Book Club Discussion
Still Missing Beulah. Stories of Blacks and Jews in Mid-Century Miami
Book Club Discussion
1. Were you aware of the racial bias and mistreatment of blacks in Miami during the mid-Century? Had you heard of the Miami Riots?
2. Does this change your feelings toward the city? Or confirm what you already knew?
3. Do Tootsie’s attitudes seem foreign to you . . . or familiar?
4. Do you think Rebecca overreacts to her father’s comments? Especially about black people.
5. Do you know anyone who served in Miami during World War 2? Have they shared memories?
6. In the title story, “Still Missing Beulah,” did you understand the pain Beulah’s leaving caused? Why was it especially difficult for Deborah? Did you think Tootsie was right to withhold information about Beulah’s leaving from the family?

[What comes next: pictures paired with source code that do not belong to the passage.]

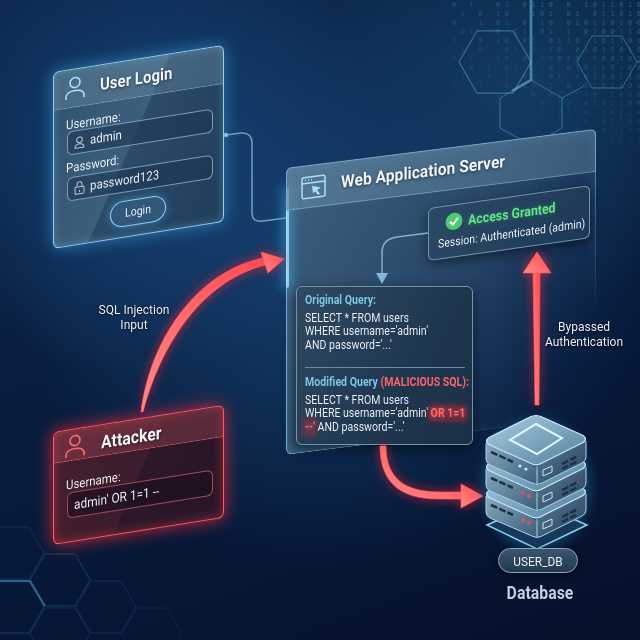
<!DOCTYPE html>
<html lang="en">
<head>
<meta charset="utf-8">
<title>SQL injection diagram</title>
<style>
:root {
  --night: #06142d;
  --navy: #0c2850;
  --ice: #8fd0ee;
  --ice-soft: #6f9dba;
  --glow: #3fa9e8;
  --red: #ff4048;
  --red-deep: #c81c28;
  --green: #62e886;
  --text: #f2f6fa;
}
* { box-sizing: border-box; margin: 0; }
html, body { width: 640px; height: 640px; overflow: hidden; background: var(--night); }
.diagram {
  position: relative; width: 640px; height: 640px; overflow: hidden;
  font-family: Roboto, "Open Sans", sans-serif; color: var(--text);
  background:
    radial-gradient(circle at 140px 140px, #164373 0, #16437300 240px),
    radial-gradient(circle at 330px 250px, #153f6c 0, #153f6c00 320px),
    radial-gradient(circle at 530px 90px, #113a5f 0, #113a5f00 220px),
    linear-gradient(160deg, #0a2348, #081c3d 55%, #04102a);
}
.layer { position: absolute; left: 0; top: 0; }
.binary {
  position: absolute; left: 452px; top: 0; width: 190px; height: 150px; overflow: hidden;
  font: 7px/9px "Noto Sans Mono", monospace; letter-spacing: 4.6px; white-space: pre;
  color: #4aa4c4; opacity: .42;
  -webkit-mask-image: linear-gradient(200deg, #000 20%, transparent 85%);
  mask-image: linear-gradient(200deg, #000 20%, transparent 85%);
}
.t, .c { position: absolute; white-space: nowrap; line-height: 1.1; }
.t { transform: translateY(-50%) scaleX(.88); transform-origin: 0 50%; }
.c { transform: translate(-50%, -50%) scaleX(.88); text-align: center; }
.title { font-size: 17px; font-weight: 700; text-shadow: 0 1px 3px #0008; }
.label { font-size: 13px; }
.panel { position: absolute; transform-origin: 0 0; border-radius: 6px; }
.panel svg { position: absolute; overflow: visible; }
.header { position: absolute; left: 0; top: 0; width: 100%; border-radius: 5px 5px 0 0; }
.field { position: absolute; left: 13px; width: 146px; border-radius: 6px; border: 1px solid #7d9bb4; background: #1d365299; }
.login {
  left: 53px; top: 72px; width: 171px; height: 177px; transform: skewY(-9deg);
  border: 1.5px solid var(--ice);
  background: linear-gradient(115deg, #2f526f 0, #3c5f7b 46%, #2b4b68 46.5%, #1f3d5b 100%);
  box-shadow: 0 0 16px #3fa9e899, inset 0 0 10px #8fd0ee55;
}
.login .header { height: 38px; background: #7da0b74d; border-bottom: 1px solid #8fb8d0aa; }
.login-button {
  position: absolute; left: 56px; top: 139px; width: 56px; height: 26px; border-radius: 13px;
  border: 1.5px solid var(--ice); background: #31577a; box-shadow: 0 0 8px #3fa9e899;
  color: var(--text); text-decoration: none; font-size: 12px;
}
.attacker {
  left: 53px; top: 432px; width: 171px; height: 113px; transform: skewY(-9deg);
  border: 1.5px solid #ff5a60;
  background: linear-gradient(115deg, #44202f 0, #3a1c2c 50%, #2c1828 50.5%, #261628 100%);
  box-shadow: 0 0 17px #ff2834cc, inset 0 0 12px #ff404877;
}
.attacker .header { height: 31px; background: #a0485566; border-bottom: 1px solid #ff6a70aa; }
.attacker .field { border-color: #a54a55; background: #1d0f1fb0; }
.server { left: 286px; top: 168px; width: 310px; height: 287px; transform: skewY(-7.2deg); }
.glass {
  position: absolute; inset: 0; border-radius: 6px; border: 1.5px solid #79b6d6;
  background: linear-gradient(125deg, #3e617d 0, #29496a 45%, #1a3559 75%, #12294b 100%);
  box-shadow: inset 0 0 12px #7cc4ea55;
  -webkit-mask-image: linear-gradient(125deg, #000 55%, transparent 86%);
  mask-image: linear-gradient(125deg, #000 55%, transparent 86%);
}
.edge { position: absolute; left: 0; top: 20px; width: 3px; height: 100px; border-radius: 2px; background: #b8ecff; box-shadow: 0 0 12px 2px var(--glow); opacity: .75; }
.server .header { height: 43px; background: linear-gradient(90deg, #5f83a0aa, #4e728f99); border: 1px solid #86b4cf99; }
.access {
  left: 428px; top: 208px; width: 162px; height: 53px; transform: skewY(-8deg);
  border: 1px solid #6f94ad; background: linear-gradient(120deg, #2b4a66, #1d3854); box-shadow: 0 4px 12px #0007;
}
.granted { font-size: 14px; font-weight: 700; color: var(--green); text-shadow: 0 0 6px #62e88655; }
.session { font-size: 12px; }
.query {
  left: 296px; top: 286px; width: 177px; height: 159px;
  border: 1px solid #7594a8; background: linear-gradient(120deg, #2f4a62, #1f364f 60%, #1b2f48); box-shadow: 0 4px 14px #0008;
}
.query .t { left: 8px; font-size: 12px; }
.query .heading { font-weight: 600; color: #7cc8e8; }
.query .heading b { font-weight: 600; color: #ff6468; }
.query .inject { color: #ff6a6a; font-weight: 700; background: #e0283455; box-shadow: 0 0 6px 2px #e0283466; text-shadow: 0 0 6px #ff4048; }
.rule { position: absolute; left: 8px; top: 80px; width: 160px; height: 1px; background: #6f8ba0; }
.note { font-size: 13.7px; line-height: 15px; text-shadow: 0 1px 3px #000a; }
.db-name {
  position: absolute; left: 498px; top: 548px; width: 80px; height: 25px; border-radius: 13px;
  border: 1px solid #8aa9bd; background: linear-gradient(#3a566f, #21394f); box-shadow: 0 2px 8px #0007; font-size: 13.5px;
}
.db-label { font-size: 18px; font-weight: 700; color: #c3cfdb; }
</style>
</head>
<body>
<main class="diagram">
  <div class="binary" aria-hidden="true">0 1  01 0110 0 10110101
 1 0 10  101 01 0110101
0  1 01 0 10 0101101001
 01  0 11 01 1 01001101
1  0 10 01 0110 1011010
 1 0  01 1 10 010110101
0 1  10 0 11010 1001011
  0 1 01  10 0101101001
 1  0 1 01 01 101001101
0  1  0 10 1 0 01011010
 1   01  0 01 110 10101
   0 1  1 0 10 01011001
 0   1 0  1 01 0 101101
   1  0  1  0 10 011010
      1  0 1  01 0 1010
   0    1  0  1 0 10110</div>

  <svg class="layer" width="640" height="640" viewBox="0 0 640 640" fill="none" aria-hidden="true">
    <defs>
      <polygon id="hexagon" points="-30,0 -15,-26 15,-26 30,0 15,26 -15,26"/>
      <filter id="halo" x="-50%" y="-50%" width="200%" height="200%"><feGaussianBlur stdDeviation="6"/></filter>
    </defs>
    <g stroke="#5fa9cc" stroke-opacity=".5">
      <use href="#hexagon" transform="translate(495 62) scale(1.2)"/>
      <use href="#hexagon" transform="translate(607 62)"/>
      <path d="M531 0V80L500 98V128L520 139M531 80L562 98V128L545 138M637 62H640M562 98L584 86"/>
    </g>
    <path d="M531 0V80L512 91" stroke="#8ed8f4" stroke-width="3" opacity=".35"/>
    <g stroke="#2f6a9a" stroke-opacity=".45">
      <use href="#hexagon" transform="translate(60 580)"/>
      <use href="#hexagon" transform="translate(14 553)" opacity=".6"/>
      <use href="#hexagon" transform="translate(14 607)"/>
      <use href="#hexagon" transform="translate(106 607)" opacity=".6"/>
      <use href="#hexagon" transform="translate(60 634)" opacity=".7"/>
      <use href="#hexagon" transform="translate(152 634)" opacity=".4"/>
    </g>
    <path d="M0 581H30L45 606" stroke="#4a9ac8" stroke-width="2" opacity=".5"/>
    <path d="M226 135L241 133Q252 132 252 144V212Q252 223 263 221L286 218" stroke="#8fc4de" stroke-width="1.5" opacity=".75"/>
  </svg>

  <section class="panel login">
    <div class="header"></div>
    <svg style="left:11px;top:6px" width="20" height="24" viewBox="0 0 20 24" fill="none" stroke="#a9e2f8" stroke-width="1.6"><circle cx="10" cy="7" r="5"/><path d="M1 23V20Q2 15 10 15T19 20V23"/></svg>
    <h2 class="t title" style="left:46px;top:19px">User Login</h2>
    <span class="t label" style="left:12px;top:55px">Username:</span>
    <div class="field" style="top:61px;height:24px">
      <svg style="left:6px;top:5px" width="11" height="13" viewBox="0 0 11 13" fill="none" stroke="#b9cbd8"><circle cx="5.5" cy="4" r="2.8"/><path d="M1 12Q1 8 5.5 8T10 12Z"/></svg>
      <span class="t label" style="left:22px;top:11px">admin</span>
    </div>
    <span class="t label" style="left:12px;top:98px">Password:</span>
    <div class="field" style="top:107px;height:24px">
      <svg style="left:6px;top:4px" width="11" height="14" viewBox="0 0 11 14" fill="none" stroke="#b9cbd8"><rect x="1" y="6" width="9" height="7" rx="1"/><path d="M3 6V4Q3 1 5.5 1T8 4V6M5.5 9V11"/></svg>
      <span class="t label" style="left:22px;top:11px">password123</span>
    </div>
    <a class="login-button" href="#"><span class="c" style="left:50%;top:50%">Login</span></a>
  </section>

  <section class="panel server">
    <div class="glass"></div>
    <div class="edge"></div>
    <div class="header"></div>
    <svg style="left:15px;top:11px" width="25" height="23" viewBox="0 0 25 23" fill="none" stroke="#a9e2f8" stroke-width="1.5"><rect x="1" y="1" width="23" height="21" rx="2"/><path d="M1 7H24M4 4H5M7 4H8M10 4H11"/><path d="M11 10L20 13L16 15L19 19L17 20L14 16L12 18Z" fill="#a9e2f8" stroke="none"/></svg>
    <h2 class="t title" style="left:55px;top:21px;transform:translateY(-50%) scaleX(.92)">Web Application Server</h2>
  </section>

  <section class="panel access">
    <svg style="left:16px;top:7px" width="18" height="18" viewBox="0 0 18 18" fill="none"><circle cx="9" cy="9" r="8.5" fill="#4ccb72"/><path d="M5 9L8 12L13 6" stroke="#fff" stroke-width="2"/></svg>
    <strong class="t granted" style="left:39px;top:17px">Access Granted</strong>
    <span class="t session" style="left:9px;top:37px">Session: Authenticated (admin)</span>
  </section>

  <section class="panel query">
    <h3 class="t heading" style="top:14px">Original Query:</h3>
    <span class="t" style="top:32px">SELECT * FROM users</span>
    <span class="t" style="top:45px">WHERE username='admin'</span>
    <span class="t" style="top:59px">AND password='...'</span>
    <div class="rule"></div>
    <h3 class="t heading" style="top:96px">Modified Query <b>(MALICIOUS SQL):</b></h3>
    <span class="t" style="top:114px">SELECT * FROM users</span>
    <span class="t" style="top:127px">WHERE username='admin' <span class="inject">OR 1=1</span></span>
    <span class="t" style="top:141px"><span class="inject">--'</span> AND password='...'</span>
  </section>

  <section class="panel attacker">
    <div class="header"></div>
    <svg style="left:11px;top:4px" width="20" height="24" viewBox="0 0 20 24" fill="none" stroke="#ff6a6a" stroke-width="1.7"><circle cx="10" cy="7" r="5"/><path d="M1 23V20Q2 15 10 15T19 20V23"/></svg>
    <h2 class="t title" style="left:47px;top:17px;font-size:18px">Attacker</h2>
    <span class="t label" style="left:12px;top:55px">Username:</span>
    <div class="field" style="top:62px;height:26px"><span class="t label" style="left:6px;top:12px;font-size:13.5px">admin' OR 1=1 --</span></div>
  </section>

  <svg class="layer" width="640" height="640" viewBox="0 0 640 640" fill="none" aria-hidden="true">
    <defs>
      <linearGradient id="attack-fade" x1="0" y1="1" x2="1" y2="0"><stop stop-color="#ff8a88"/><stop offset="1" stop-color="#ff4850"/></linearGradient>
      <linearGradient id="left-face" x2="1" y2="1"><stop stop-color="#87aabf"/><stop offset="1" stop-color="#3c5d78"/></linearGradient>
      <linearGradient id="right-face" x2="1" y2="1"><stop stop-color="#5b7d95"/><stop offset="1" stop-color="#263f59"/></linearGradient>
      <linearGradient id="lid" x2="1" y2="1"><stop stop-color="#a9cde0"/><stop offset="1" stop-color="#52809e"/></linearGradient>
      <g id="arrows">
        <path d="M141 412C150 340 196 272 263 258L265 265C205 280 162 340 143 412Z"/>
        <polygon points="261,252 284,259 268,273"/>
        <path d="M380 446H386C386 478 404 492 440 492H462V499H438C398 499 380 480 380 446Z"/>
        <polygon points="461,484 483,496 461,508"/>
        <path d="M533 271H540L539 405H535Z"/>
        <polygon points="537,252 551,273 523,273"/>
      </g>
      <g id="unit">
        <path d="M486 443Q486 439 490 437L530 417Q536 414 542 417L582 435Q586 437 586 441V457Q586 461 582 463L542 483Q537 486 532 483L490 465Q486 463 486 459Z" fill="#2b4761"/>
        <path d="M486 443L532 465Q537 467 537 470V485Q534 485 532 483L490 465Q486 463 486 459Z" fill="url(#left-face)"/>
        <path d="M586 441L542 463Q537 466 537 470V485Q540 485 542 483L582 463Q586 461 586 457Z" fill="url(#right-face)"/>
        <path d="M490 437L530 417Q536 414 542 417L582 435Q589 439 582 443L542 463Q537 466 532 464L490 445Q483 441 490 437Z" fill="url(#lid)" stroke="#c7ecfb" stroke-width="1.2"/>
        <path d="M486 443V459Q486 463 490 465L532 483Q537 486 542 483L582 463Q586 461 586 457V441M537 466V484" stroke="#a4d5ec" stroke-width="1"/>
        <path d="M491 452L513 462M562 464L578 456M562 469L578 461" stroke="#1b3148" stroke-width="2.5" stroke-dasharray="7 2"/>
        <path d="M543 470L552 466V472L543 476Z" stroke="#c3e8f8"/>
      </g>
    </defs>

    <g stroke="#7fb2cc" stroke-width="1.5"><circle cx="226" cy="135" r="1.5" fill="#c8f2ff"/><path d="M428 233L397 237Q382 239 382 253V275"/></g>
    <polygon points="376,273 388,273 382,284" fill="#7fb8d6"/>

    <g class="attack-flow">
      <use href="#arrows" fill="#ff2030" filter="url(#halo)" opacity=".75"/>
      <use href="#arrows" fill="url(#attack-fade)" stroke="#ff6065" stroke-width=".6"/>
    </g>

    <g class="database">
      <ellipse cx="537" cy="485" rx="54" ry="66" fill="#3a9fdc" opacity=".3" filter="url(#halo)"/>
      <path d="M487 525L537 503L587 525L537 549Z" fill="#16385a" stroke="#8ad2f2" stroke-width="1.5"/>
      <use href="#unit" y="53"/>
      <use href="#unit" y="26"/>
      <use href="#unit"/>
      <polygon points="536,424 562,438 537,454 510,440" stroke="#e0f8ff" stroke-width="2"/>
      <g fill="#bff0ff"><circle cx="520" cy="466" r="1.6"/><circle cx="526" cy="469" r="1.6"/></g>
      <g fill="#ff4a50"><circle cx="523" cy="493" r="1.8"/><circle cx="529" cy="496" r="1.8"/><circle cx="523" cy="520" r="1.8"/><circle cx="529" cy="523" r="1.8"/></g>
    </g>
  </svg>

  <p class="c note" style="left:134px;top:317px">SQL Injection<br>Input</p>
  <p class="c note" style="left:584px;top:334px">Bypassed<br>Authentication</p>
  <div class="db-name"><span class="c" style="left:50%;top:50%">USER_DB</span></div>
  <p class="c db-label" style="left:540px;top:593px">Database</p>
</main>
</body>
</html>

7. In “Tootsie’s Schvartze,” do you think Deborah was too hard on her father? Why do you suppose he had no regrets over his affair?
8. In "The Real New York Lady," Tootsie talks about a woman who broke his heart. Do you think it affected the way he treated his wife later?
9. “Pearlie does for Tootsie” is about Tootsie’s relationship with a woman who cared for his mother and may feel guilty for contributing to her death. Did it sound like he was deliberately manipulating her?
10. Do you feel better informed about old Miami now?
Q&A on Still Missing Beulah
1. What inspired you to compile this collection of historical short stories and essays?
After reading The Help, which reminded me of experiences I had growing up in Coral Gables, a primarily White Anglo Saxon Protestant enclave at the time, I decided to write a short story based on my younger sister’s relationship with the Black nanny who helped raise us. That became the title story, Still Missing Beulah. Writing that piece brought back other memories of growing up in Miami during an era of segregation and anti-Semitism. Those memories, in turn, served as the framework for the other stories.
2. What do you hope to achieve through this book?
Most of the stories take place from 1940 and 1980, before South Beach became “hot” and “Miami Vice” put the city on the map as a sophisticated international crossroads. I liked the idea of exposing new Floridians and fans of Miami to the steamy underbelly of the neon city, a place where blacks and Jews were prohibited from entering clubs and restaurants and where African American, Hispanic and Anglo animosity led to almost of a decade of street riots.
3. Have the rifts between the Black and Jewish communities been healed?
Rather than healing, I think the tensions between blacks and Jews have faded as segregation and anti-Semitism have waned and gone underground. Many of Miami’s civil rights heroes—black, Jewish and Anglo—have died and relations between most of the warring communities have vastly improved.
4. What do you see as the parallels between Jews and African Americans in the South?
In a sense, the parallels between Blacks and Jews go back thousands of years to the enslavement of Jews in Egypt. During the mid-century, Jews and Blacks worked together to form such groups as the National Association for the Advancement of Colored People (NAACP) and the Congress of Racial Equality (CORE), an activist organization formed during the civil rights era. Sadly, many Jews—especially those who lived in southern cities such as Miami (and it was very southern at one time)—feared their own tenuous security might be imperiled by coming out openly for civil rights. But many rabbis and Jews were out there marching (and dying) in Selma, Birmingham, and Miami.
5. How have readers reacted to the book so far?
Many people have reacted by commenting on Amazon and elsewhere about their own experiences with prejudice against Jews and Blacks. One man wrote of his mother’s refusal to join Junior League when she learned blacks were banned while several women identified strongly with the protagonist in Still Missing Beulah, writing of their own relationships with African American nannies. Though the focus of the book is Black and Jewish relations, many readers related to the conflicted father-daughter relationship I used as a vehicle for telling the stories. Everyone seems to love the historical essays about Black and Jewish Miami.
7. Is there a central message you’d like readers to take away from the book?
I’d like readers to remember the past because the same bigotry that plagued people mid-century Miami festers under the surface for many individuals who were raised in the South. Despite our best efforts, many of us find ourselves struggling against these deep-seated prejudices.